Is Food Grown Today as Tasty and Nutritious as in the “Good Old Days”?
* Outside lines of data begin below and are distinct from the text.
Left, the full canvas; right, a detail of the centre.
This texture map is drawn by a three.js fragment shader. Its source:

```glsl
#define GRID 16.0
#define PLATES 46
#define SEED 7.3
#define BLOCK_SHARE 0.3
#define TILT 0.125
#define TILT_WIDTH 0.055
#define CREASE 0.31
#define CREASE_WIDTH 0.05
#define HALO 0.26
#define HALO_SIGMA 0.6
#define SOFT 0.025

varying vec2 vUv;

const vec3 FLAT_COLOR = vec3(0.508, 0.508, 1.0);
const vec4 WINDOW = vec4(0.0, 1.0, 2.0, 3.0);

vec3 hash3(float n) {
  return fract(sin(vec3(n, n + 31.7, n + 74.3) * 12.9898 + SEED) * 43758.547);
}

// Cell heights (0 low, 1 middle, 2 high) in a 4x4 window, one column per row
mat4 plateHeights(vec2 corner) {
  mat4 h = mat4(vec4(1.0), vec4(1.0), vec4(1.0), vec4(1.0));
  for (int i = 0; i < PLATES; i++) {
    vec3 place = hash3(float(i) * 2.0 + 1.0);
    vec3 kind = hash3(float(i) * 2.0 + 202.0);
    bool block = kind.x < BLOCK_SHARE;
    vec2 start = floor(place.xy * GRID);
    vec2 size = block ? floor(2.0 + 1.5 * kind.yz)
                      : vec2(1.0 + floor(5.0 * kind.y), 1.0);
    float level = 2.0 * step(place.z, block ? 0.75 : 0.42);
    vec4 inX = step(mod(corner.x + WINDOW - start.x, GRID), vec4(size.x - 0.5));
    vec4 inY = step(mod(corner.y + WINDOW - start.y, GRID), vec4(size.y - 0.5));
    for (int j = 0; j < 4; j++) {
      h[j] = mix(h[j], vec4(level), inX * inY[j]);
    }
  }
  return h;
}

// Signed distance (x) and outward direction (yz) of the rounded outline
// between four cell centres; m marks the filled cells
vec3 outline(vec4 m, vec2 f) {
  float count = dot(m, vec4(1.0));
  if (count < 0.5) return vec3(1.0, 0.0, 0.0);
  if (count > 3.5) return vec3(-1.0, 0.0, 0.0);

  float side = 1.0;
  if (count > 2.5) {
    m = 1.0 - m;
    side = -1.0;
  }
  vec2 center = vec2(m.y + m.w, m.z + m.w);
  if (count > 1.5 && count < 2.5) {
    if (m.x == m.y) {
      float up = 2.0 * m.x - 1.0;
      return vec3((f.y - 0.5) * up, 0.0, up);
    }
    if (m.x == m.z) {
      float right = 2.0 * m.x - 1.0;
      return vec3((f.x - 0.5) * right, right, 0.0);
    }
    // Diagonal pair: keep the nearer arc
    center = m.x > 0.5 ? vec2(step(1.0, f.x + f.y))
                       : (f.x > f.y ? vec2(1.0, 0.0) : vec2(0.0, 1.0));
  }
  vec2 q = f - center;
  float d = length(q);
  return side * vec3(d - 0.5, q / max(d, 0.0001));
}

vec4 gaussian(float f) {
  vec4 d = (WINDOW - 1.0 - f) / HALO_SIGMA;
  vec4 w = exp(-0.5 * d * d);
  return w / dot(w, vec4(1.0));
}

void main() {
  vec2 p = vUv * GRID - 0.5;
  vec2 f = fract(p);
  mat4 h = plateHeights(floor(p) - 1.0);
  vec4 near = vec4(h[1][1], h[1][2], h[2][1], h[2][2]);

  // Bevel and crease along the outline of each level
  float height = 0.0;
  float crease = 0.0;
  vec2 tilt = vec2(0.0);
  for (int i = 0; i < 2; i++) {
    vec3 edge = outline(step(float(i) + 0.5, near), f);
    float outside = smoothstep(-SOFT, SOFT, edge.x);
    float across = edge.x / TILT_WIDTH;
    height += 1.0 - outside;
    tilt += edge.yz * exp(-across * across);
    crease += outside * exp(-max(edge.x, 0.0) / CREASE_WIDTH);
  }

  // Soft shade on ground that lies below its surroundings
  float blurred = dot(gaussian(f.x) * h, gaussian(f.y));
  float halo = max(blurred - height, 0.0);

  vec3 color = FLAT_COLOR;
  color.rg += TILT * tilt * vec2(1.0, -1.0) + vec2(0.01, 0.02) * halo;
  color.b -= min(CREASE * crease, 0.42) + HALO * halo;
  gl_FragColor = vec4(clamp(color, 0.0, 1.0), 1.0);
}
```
A growing body of evidence suggests that the concentration of certain minerals important in human nutrition (especially calcium and copper) as well as some vitamins and proteins is lower in fruit and vegetable today than they were in the past. Research suggests that this decline in quality can be largely attributed to a “dilution effect” related to a focus on yields rather than nutritional quality (or flavor), both in plant breeding programs and in agronomy research. To assess the impact of breeding/selection practices on nutrient quality researchers have grown older low yielding cultivars of various crops alongside modern high yielding cultivars in side by side trials using identical production practices under the same environmental conditions. Although there was significant year to year and site to site variability in nutrient levels, there was also a fairly consistent trend in the findings – beneficial mineral nutrients like magnesium and iron were found in higher concentrations in the older low yielding cultivars than in the modern cultivars. This “genetic dilution effect” could be attributed to selection for fast growing, fast maturing genotypes that had a larger average cell size that rendered the harvested portion of the plant large, juicy and tender. It appears that this combination of traits has been considered more important in recent breeding programs than issues like mineral content. Davis (2009) notes that the rate of decline in nutrient levels over the past 40 years has been greater in vegetable crops than in fruit. Over the same time period, the rate of improved of yields in new vegetable varieties was double the rate of improvement achieved in fruit crops – another line of evidence suggesting that selection practices have contributed to the observed decline in the nutritional quality of fruit and vegetables. In trials conduced with varying levels of production inputs like fertilizers, irrigation or pest control, a similar dilution effect was observed – high input production practices that led to rapid crop growth and high yields also resulted in production of commodities containing reduced concentrations of various minerals and other potential beneficial nutrients. Given these two types of dilution, its is perhaps not surprising that organically grown produce tends to have higher levels of various minerals and other nutrients – as organic production systems are typically based on growing older, open-pollinated cultivars using reduced inputs. The result is a slower growing and potential lower yielding crop, but the resulting fruit and vegetables may contain higher levels of beneficial nutrients or other complex phytochemicals, including the compounds that give the crop its flavor.

Source : Crop Yield and Quality: Can We Maximize Both? A Colloquium presented at the ASHS Conference (2007). HortScience 44: 5-22. (2009)